Husband’s argument did not fall on deaf ears, but still, the Court of Appeals was not convinced. In consideration Husband’s argument, the Court deliberated at ¶54 of its Opinion:

Undoubtedly, “when a trial court decides that a pension asset shall be paid by deferred distribution, it has created a situation where the parties’ affairs are not concluded.” Hoyt v. Hoyt, 53 Ohio St.3d 177, 182, 559 N.E.2d 1292 (1990). However, the Ohio Supreme Court has recognized that dividing a pension by way of a qualified domestic-relations order “divides the risk between the parties that the benefits will fail to vest or mature.” Daniel at ¶ 13, quoting Hoyt at 182. Further, the qualified domestic-relations order notifies the plan administrator of the non-employee spouse’s interest in the pension and thereby protects that interest. Trustees of the Dirs. Guild of Am.-Producer Pension Benefits Plans v. Tise, 234 F.3d 415 (9th Cir.2000). Once an acceptable order for processing has been forwarded to the FERS program and approved, [Husband’s] interest in [Wife’s] FERS plan is protected.

The Court rightfully determined that if Wife were to request a lump sum payment, Husband would receive his proportionate share of the payment. That is, if the COAP was drafted accordingly. [I interject here to also point out that 5 C.F.R. § 838.505 would also permit a COAP to be drafted wherein Wife could be barred from receiving a lump sum payment, if such payment would prevent Husband from receiving his portion of a monthly employee or former spouse survivor annuity.]

In the end, in overruling, the Court found that a QDRO or COAP preserves the retirement asset in such a way so that each party can procure the most benefit, and that the trial court’s use of the COAP would achieve an equitable result and was therefore not an abuse of discretion.

ATTORNEY FEES

In his final assignment of error, Husband argued the trial court abused its discretion in awarding Wife attorney fees. Husband contended the trial court’s basis for the attorney fee award, i.e., Wife’s inability to pay, was not justified because the trial court equalized the parties’ incomes.

Pursuant to R.C. 3105.73(A), a domestic relations court “may award all or part of reasonable attorney’s fees * * * to either party if the court finds the award equitable.” In determining whether an award of fees is equitable, the court may consider “the parties’ marital assets and income, any award of temporary spousal support, the conduct of the parties, and any other relevant factors the court deems appropriate.”

Husband claimed, among other things, that Wife’s FERS pension was worth approximately $1,000,000.00 and she also had a Thrift Savings Plan (a deferred compensation plan, offered through Wife’s employer to supplement retirement benefits through FERS) of unknown value. However, the Court of Appeals, referring back to its previous discussion, found that the FERS had a present value of $177,911.96, as of November 12, 2012, NOT the $1,000,000.00 Husband’s expert claimed.

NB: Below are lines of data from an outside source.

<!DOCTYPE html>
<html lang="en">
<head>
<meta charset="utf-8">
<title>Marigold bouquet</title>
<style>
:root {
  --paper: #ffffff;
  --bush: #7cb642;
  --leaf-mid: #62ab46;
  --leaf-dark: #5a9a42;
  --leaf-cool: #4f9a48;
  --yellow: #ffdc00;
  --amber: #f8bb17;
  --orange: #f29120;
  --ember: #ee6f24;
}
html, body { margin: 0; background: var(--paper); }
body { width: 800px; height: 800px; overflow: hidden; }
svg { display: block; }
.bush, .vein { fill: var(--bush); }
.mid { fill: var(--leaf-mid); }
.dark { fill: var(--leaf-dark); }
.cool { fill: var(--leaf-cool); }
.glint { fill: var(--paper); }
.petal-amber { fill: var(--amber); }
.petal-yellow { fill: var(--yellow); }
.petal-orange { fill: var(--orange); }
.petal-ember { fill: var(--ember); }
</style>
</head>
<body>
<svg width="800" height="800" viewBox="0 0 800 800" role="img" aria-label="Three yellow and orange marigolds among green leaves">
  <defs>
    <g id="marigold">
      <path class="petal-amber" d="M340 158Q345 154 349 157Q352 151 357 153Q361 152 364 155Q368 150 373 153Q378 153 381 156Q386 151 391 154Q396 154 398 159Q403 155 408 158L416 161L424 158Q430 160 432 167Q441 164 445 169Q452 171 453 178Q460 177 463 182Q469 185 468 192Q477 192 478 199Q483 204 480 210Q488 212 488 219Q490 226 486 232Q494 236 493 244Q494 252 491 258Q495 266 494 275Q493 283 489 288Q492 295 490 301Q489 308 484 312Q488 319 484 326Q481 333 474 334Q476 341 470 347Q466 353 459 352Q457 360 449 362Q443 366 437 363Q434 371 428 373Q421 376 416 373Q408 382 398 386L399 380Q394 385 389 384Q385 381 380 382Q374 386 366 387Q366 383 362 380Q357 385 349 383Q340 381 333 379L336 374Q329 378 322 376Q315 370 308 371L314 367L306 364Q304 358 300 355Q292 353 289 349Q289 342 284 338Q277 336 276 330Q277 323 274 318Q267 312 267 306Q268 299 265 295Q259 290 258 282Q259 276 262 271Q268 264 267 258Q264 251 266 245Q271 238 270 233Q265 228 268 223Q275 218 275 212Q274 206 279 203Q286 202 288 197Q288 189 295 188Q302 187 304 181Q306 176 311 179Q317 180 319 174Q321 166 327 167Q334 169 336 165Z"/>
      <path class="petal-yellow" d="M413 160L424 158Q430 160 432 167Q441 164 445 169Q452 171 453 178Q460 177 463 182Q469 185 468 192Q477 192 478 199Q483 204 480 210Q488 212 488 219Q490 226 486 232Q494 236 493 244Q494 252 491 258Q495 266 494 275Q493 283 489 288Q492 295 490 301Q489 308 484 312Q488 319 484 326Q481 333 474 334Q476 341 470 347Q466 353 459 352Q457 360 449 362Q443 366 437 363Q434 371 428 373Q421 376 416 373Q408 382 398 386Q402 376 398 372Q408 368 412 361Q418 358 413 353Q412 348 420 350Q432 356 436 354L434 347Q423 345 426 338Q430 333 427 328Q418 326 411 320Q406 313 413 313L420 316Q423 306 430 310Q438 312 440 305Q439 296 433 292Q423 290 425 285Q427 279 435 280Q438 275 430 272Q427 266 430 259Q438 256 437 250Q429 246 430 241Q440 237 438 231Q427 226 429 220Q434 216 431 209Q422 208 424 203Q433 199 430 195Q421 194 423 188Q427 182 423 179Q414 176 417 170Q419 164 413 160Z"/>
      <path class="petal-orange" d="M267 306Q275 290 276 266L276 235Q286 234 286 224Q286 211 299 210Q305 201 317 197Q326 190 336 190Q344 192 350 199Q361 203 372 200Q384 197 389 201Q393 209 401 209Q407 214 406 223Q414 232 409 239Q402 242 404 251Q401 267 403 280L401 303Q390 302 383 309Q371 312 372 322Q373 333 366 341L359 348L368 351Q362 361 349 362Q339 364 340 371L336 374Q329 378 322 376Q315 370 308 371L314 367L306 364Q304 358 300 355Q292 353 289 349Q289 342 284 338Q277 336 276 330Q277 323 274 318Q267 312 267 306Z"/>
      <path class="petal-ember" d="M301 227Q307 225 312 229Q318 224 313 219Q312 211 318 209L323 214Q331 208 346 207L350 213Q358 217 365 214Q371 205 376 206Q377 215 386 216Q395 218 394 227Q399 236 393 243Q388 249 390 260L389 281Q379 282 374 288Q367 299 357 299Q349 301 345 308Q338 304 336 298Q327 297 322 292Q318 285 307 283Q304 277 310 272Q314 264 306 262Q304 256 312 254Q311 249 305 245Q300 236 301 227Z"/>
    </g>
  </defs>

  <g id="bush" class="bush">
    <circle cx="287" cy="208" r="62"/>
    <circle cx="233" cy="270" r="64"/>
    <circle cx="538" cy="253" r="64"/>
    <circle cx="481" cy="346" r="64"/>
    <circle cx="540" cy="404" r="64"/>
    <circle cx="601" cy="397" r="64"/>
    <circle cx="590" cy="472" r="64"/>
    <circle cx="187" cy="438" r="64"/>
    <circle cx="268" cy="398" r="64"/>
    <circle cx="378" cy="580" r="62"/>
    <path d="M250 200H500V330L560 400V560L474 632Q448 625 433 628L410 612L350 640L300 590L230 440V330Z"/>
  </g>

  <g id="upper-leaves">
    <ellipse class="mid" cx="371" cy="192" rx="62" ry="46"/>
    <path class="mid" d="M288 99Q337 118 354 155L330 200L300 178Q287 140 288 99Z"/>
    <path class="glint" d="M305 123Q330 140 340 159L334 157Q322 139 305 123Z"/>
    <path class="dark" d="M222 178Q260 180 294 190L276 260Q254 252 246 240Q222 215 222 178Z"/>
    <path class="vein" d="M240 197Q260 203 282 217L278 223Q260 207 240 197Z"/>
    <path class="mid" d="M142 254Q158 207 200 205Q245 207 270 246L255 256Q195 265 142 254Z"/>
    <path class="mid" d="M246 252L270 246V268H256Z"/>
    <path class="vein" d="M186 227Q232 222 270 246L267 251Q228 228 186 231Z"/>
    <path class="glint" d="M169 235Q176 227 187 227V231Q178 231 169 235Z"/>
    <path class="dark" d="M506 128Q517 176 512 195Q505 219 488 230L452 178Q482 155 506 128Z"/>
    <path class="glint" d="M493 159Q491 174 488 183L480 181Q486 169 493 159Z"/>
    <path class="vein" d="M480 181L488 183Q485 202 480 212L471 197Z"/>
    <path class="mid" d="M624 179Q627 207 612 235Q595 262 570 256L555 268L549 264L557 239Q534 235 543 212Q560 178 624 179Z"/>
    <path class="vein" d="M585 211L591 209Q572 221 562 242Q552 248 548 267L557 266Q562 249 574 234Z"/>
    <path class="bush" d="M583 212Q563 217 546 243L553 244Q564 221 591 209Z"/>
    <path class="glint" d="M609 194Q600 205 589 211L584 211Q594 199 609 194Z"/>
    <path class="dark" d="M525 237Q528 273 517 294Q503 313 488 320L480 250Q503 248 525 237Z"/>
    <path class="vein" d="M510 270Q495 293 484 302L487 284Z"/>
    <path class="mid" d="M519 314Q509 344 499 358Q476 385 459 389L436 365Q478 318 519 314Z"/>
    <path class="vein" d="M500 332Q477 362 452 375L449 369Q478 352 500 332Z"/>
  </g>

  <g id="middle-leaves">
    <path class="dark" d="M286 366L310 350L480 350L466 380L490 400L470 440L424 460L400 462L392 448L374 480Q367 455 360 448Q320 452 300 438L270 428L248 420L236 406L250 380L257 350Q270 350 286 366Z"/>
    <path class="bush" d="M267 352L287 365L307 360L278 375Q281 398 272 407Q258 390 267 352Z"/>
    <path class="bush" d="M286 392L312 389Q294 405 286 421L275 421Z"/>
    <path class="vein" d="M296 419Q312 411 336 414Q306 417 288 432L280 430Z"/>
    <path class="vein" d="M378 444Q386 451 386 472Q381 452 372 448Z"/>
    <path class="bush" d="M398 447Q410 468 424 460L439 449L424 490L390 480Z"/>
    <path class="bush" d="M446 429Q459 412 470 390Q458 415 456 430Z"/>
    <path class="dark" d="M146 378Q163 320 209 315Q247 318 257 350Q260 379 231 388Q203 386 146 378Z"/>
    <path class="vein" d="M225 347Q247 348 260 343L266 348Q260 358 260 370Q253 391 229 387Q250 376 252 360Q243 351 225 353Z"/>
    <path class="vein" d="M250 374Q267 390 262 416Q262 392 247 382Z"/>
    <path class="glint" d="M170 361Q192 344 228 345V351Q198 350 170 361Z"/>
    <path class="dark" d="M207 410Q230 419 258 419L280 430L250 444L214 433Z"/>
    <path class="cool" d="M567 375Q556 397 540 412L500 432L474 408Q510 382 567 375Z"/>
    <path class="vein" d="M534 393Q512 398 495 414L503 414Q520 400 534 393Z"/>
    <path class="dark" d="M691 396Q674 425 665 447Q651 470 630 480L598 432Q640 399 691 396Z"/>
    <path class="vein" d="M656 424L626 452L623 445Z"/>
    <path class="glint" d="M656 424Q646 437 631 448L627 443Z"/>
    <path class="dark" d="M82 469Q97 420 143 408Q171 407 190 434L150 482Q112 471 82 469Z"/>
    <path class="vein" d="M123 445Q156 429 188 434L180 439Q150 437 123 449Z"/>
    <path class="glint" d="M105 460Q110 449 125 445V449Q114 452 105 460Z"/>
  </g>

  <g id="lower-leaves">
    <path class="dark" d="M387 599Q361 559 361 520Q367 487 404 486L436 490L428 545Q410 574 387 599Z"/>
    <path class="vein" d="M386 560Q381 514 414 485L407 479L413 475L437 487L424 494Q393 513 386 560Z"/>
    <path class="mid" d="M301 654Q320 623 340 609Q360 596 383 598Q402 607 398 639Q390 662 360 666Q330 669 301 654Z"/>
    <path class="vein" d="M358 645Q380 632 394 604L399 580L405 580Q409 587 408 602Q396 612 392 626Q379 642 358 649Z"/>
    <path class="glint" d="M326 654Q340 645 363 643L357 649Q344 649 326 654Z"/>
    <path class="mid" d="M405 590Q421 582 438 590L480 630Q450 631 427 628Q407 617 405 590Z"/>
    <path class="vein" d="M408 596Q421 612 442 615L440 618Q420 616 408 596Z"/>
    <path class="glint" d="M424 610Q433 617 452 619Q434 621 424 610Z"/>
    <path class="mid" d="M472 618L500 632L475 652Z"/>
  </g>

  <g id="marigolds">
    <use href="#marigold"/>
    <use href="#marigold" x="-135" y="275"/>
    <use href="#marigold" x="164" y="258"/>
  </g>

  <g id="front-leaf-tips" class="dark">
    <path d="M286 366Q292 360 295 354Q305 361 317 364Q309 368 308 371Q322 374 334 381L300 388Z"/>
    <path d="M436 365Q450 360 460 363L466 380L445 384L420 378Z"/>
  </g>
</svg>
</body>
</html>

Further, the Court noted that trial court ordered that each party roll over one-half of the balance of his or her retirement accounts, including Wife’s Thrift Savings Plan, to the other spouse’s retirement accounts, thus equalizing both retirement accounts. The Court observed that these distributions were made to equally divide the marital assets.

Finally, the Court discerned from the record that Husband received free legal services from his colleagues at Jones Day. Thus, Wife owed the only attorney fees paid for legal representation in this divorce. Although Wife arguably had sufficient means to pay her attorney fees, the trial court equalized the cost of attorney fees between the parties just as it equalized the marital assets. The Court observed that Wife may earn enough income to support herself, but equity justified an award of 50 percent of her attorney fees. In this way, the Court of Appeals found, the trial court properly acted within its discretion to equally divide the parties’ assets and liabilities.